Rich Nelson, chief strategist with Allendale Inc., believes prices will fall when the market shifts from worrying about Argentina’s lingering dryness to focusing back on U.S. supply and demand fundamentals.
Those fundamentals do not look good at all because of a lacklustre 2017-18 export program.
“We’ll have to recognize the severe problems we do have on exports,” he said.
“We’re too far in the marketing year to ignore it any longer.”
U.S. grain companies shipped 1.626 billion bushels of soybeans through Feb.1, down 12 percent from the previous year.
Part of the problem is the poor quality attributes of this year’s crop.
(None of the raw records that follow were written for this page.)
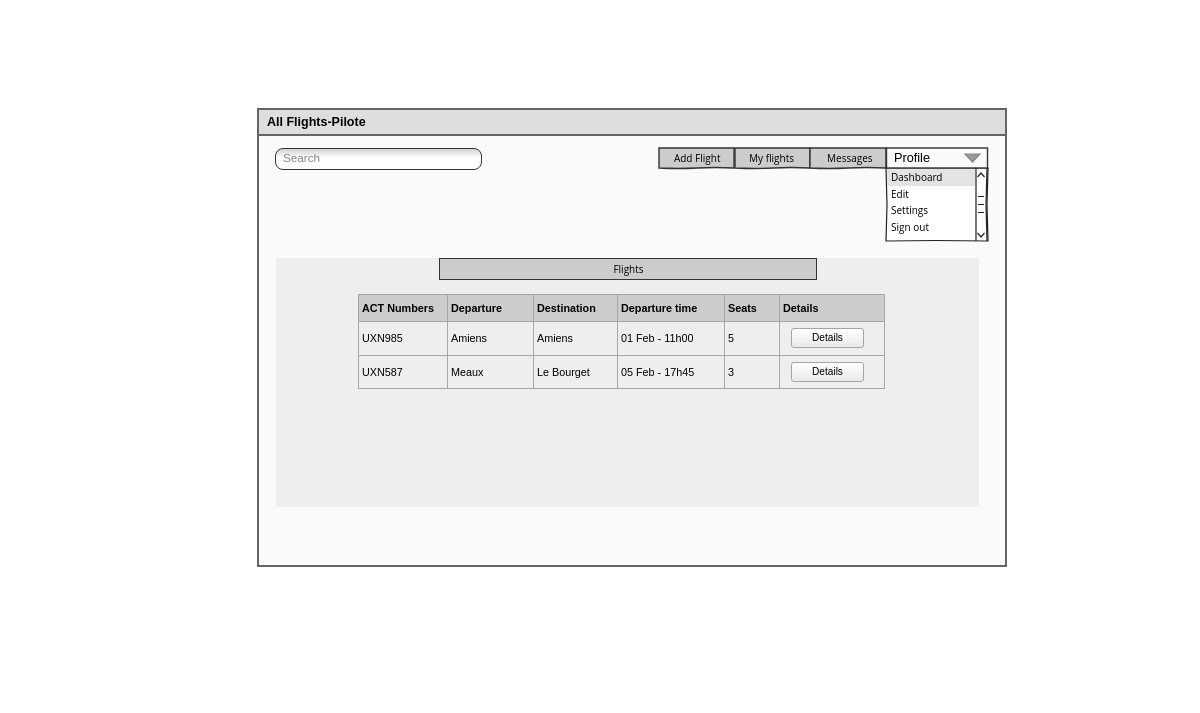
<!DOCTYPE html>
<html lang="en">
<head>
<meta charset="utf-8">
<title>All Flights-Pilote</title>
<style>
:root {
  --page: #ffffff;
  --window: #fafafa;
  --frame: #666666;
  --titlebar: #dedede;
  --panel: #eeeeee;
  --control: #cccccc;
  --ink: #000000;
  --line: #333333;
  --cell: #a6a6a6;
  --muted: #868686;
}
* { box-sizing: border-box; }
html, body { margin: 0; width: 1200px; height: 713px; overflow: hidden; background: var(--page); }
body { padding: 108px 0 0 257px; color: var(--ink); font-family: "Liberation Sans", Arial, sans-serif; }
a { color: inherit; text-decoration: none; }
ul { list-style: none; margin: 0; padding: 0; }

.window { width: 750px; height: 459px; background: var(--window); border: 2px solid var(--frame); }
.titlebar { height: 26px; margin: 0; padding-left: 8px; background: var(--titlebar); border-bottom: 2px solid var(--frame); font-size: 12.5px; font-weight: bold; line-height: 24px; }

.toolbar { display: flex; justify-content: space-between; align-items: flex-start; height: 122px; padding: 11px 17px 0 16px; }
.search { width: 207px; height: 22px; margin-top: 1px; padding-left: 7px; border: 1px solid var(--line); border-radius: 8px; background: linear-gradient(#d2d2d2, #ffffff 45%); color: var(--muted); font-size: 11.7px; line-height: 17px; }

.menu { display: flex; font-family: "Open Sans", "Noto Sans", sans-serif; font-size: 10px; }
.tabs { position: relative; display: flex; width: 227px; height: 23px; }
.tabs svg { position: absolute; left: 0; top: 0; overflow: visible; }
.tabs a { position: relative; flex: 1; line-height: 22px; text-align: center; padding-left: 2px; }
.tabs a:last-child { padding-left: 6px; }

.profile { position: relative; width: 102px; height: 95px; }
.profile svg { position: absolute; left: 0; top: 0; overflow: visible; }
.profile-label { position: relative; height: 22px; padding-left: 8px; font: 12.7px/23px "Liberation Sans", Arial, sans-serif; }
.options { position: relative; width: 89px; padding-left: 1px; }
.options a { display: block; height: 16.6px; padding-left: 4px; line-height: 16px; }
.options .current { background: #e3e3e3; }

.panel { width: 703px; height: 249px; margin-left: 17px; background: var(--panel); }
.panel h2 { width: 378px; height: 22px; margin: 0 auto; background: var(--control); border: 1px solid var(--line); font: 10px/20px "Open Sans", "Noto Sans", sans-serif; text-align: center; padding-left: 2px; }

.flights { width: 527px; margin: 14px 0 0 82px; border-collapse: collapse; table-layout: fixed; font-size: 10.8px; line-height: 14px; }
.flights th, .flights td { padding: 0 0 0 3px; border: 1px solid var(--cell); text-align: left; white-space: nowrap; }
.flights th { height: 27px; background: var(--control); }
.flights td { height: 33.5px; }
.flights .action { padding-left: 11px; }
.button { display: block; width: 73px; height: 20px; border: 1px solid #a9a59c; border-radius: 3px; background: linear-gradient(#ffffff, #e9e9e9); font-size: 10.1px; line-height: 18px; text-align: center; }
</style>
</head>
<body>
<main class="window">
  <h1 class="titlebar">All Flights-Pilote</h1>

  <header class="toolbar">
    <div class="search">Search</div>
    <div class="menu">
      <nav class="tabs">
        <svg width="227" height="23" aria-hidden="true" fill="#cccccc" stroke="#333333" stroke-width="1.4">
          <path d="M0 1 H75 V21 Q56 20 38 21 T0 21Z"/>
          <path d="M76 1 H151 V21 Q132 20 114 21 T76 21Z"/>
          <path d="M151 1 H227 V21 Q208 20 189 21 T151 21Z"/>
        </svg>
        <a href="#">Add Flight</a>
        <a href="#">My flights</a>
        <a href="#">Messages</a>
      </nav>
      <div class="profile">
        <svg width="102" height="95" aria-hidden="true" fill="none" stroke="#222222" stroke-width="1.2">
          <path d="M0 21 L1 58 L0 94 Q50 93 102 94 L101 58 L102 21Z" fill="#ffffff"/>
          <rect x="0.5" y="1" width="101" height="20" fill="#fafafa" stroke="#333333" stroke-width="1.4"/>
          <path d="M79 7 H94 L86.5 15Z" fill="#999999" stroke="#888888"/>
          <path d="M90 21 V94 M101 21 L100 58 L101 94"/>
          <path d="M91.5 30 L95 26 L98.5 30 M91.5 86 L95 90 L98.5 86 M92 49.5 H98 M92 57.5 H98 M92 65.5 H98"/>
        </svg>
        <div class="profile-label">Profile</div>
        <ul class="options">
          <li><a class="current" href="#">Dashboard</a></li>
          <li><a href="#">Edit</a></li>
          <li><a href="#">Settings</a></li>
          <li><a href="#">Sign out</a></li>
        </ul>
      </div>
    </div>
  </header>

  <section class="panel">
    <h2>Flights</h2>
    <table class="flights">
      <colgroup>
        <col style="width:89px"><col style="width:86px"><col style="width:84px">
        <col style="width:107px"><col style="width:55px"><col style="width:105px">
      </colgroup>
      <thead>
        <tr><th>ACT Numbers</th><th>Departure</th><th>Destination</th><th>Departure time</th><th>Seats</th><th>Details</th></tr>
      </thead>
      <tbody>
        <tr><td>UXN985</td><td>Amiens</td><td>Amiens</td><td>01 Feb - 11h00</td><td>5</td><td class="action"><a class="button" href="#">Details</a></td></tr>
        <tr><td>UXN587</td><td>Meaux</td><td>Le Bourget</td><td>05 Feb - 17h45</td><td>3</td><td class="action"><a class="button" href="#">Details</a></td></tr>
      </tbody>
    </table>
  </section>
</main>
</body>
</html>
The average protein content is 34.1 percent, tied for the lowest level since 1986.
The U.S. Department of Agriculture lowered its export forecast by 65 million bu. in its January report and then dropped it another 60 million bu. in February.
Nelson believes it needs to fall another 50 million bu. before the end of the year, which means larger carryout and lower prices.
He believes the November 2018 soybean contract will fall to $8.60 per bu. by the time the summer rally is over and the fall lows set in. That is down from $10.19 per bu. as of Feb. 13.
And that is without the recent disturbing news out of China.
Bloomberg is reporting that China’s ministry of commerce is considering launching an anti-dumping and anti-subsidy investigation of U.S. soybean imports.
It has already launched a similar investigation into U.S. sorghum imports in response to the U.S. putting duties on imported solar panels and washing machines from China. The news caused sorghum prices to drop 25 percent.
Chuck Penner, analyst with LeftField Commodity Research, is not surprised China is talking retaliation with soybeans. It typically accounts for 60 to 65 percent of the U.S. export program.
“This is the time of year, though, when they typically shut off most of their purchases from the U.S. anyway,” he said.
China typically switches around now to buying Brazilian soybeans as harvest progresses in that country. Just last week China cancelled 455,000 tonnes of U.S. soybean shipments.
He believes China is going to wait and see how Argentina’s crop turns out before deciding whether to shut the U.S. out completely and rely on South American product.
“If the Argentine crop continues to shrink, they may back off that a little bit,” said Penner.
If China does block U.S. imports, it will put further downward pressure on U.S. soybean prices because while China is in the process of switching to sourcing Brazilian soybeans in a normal year, it would augment those sales with continued buying from the U.S.
“It will cause some ripples in the market if it happens, no doubt about that,” he said.
That will in turn drive down Canadian soybean prices, but it could boost Canadian exports to China, which would help tighten up supplies.
He does not believe it will affect canola prices.
“Canola is moving to its own beat, largely,” he said.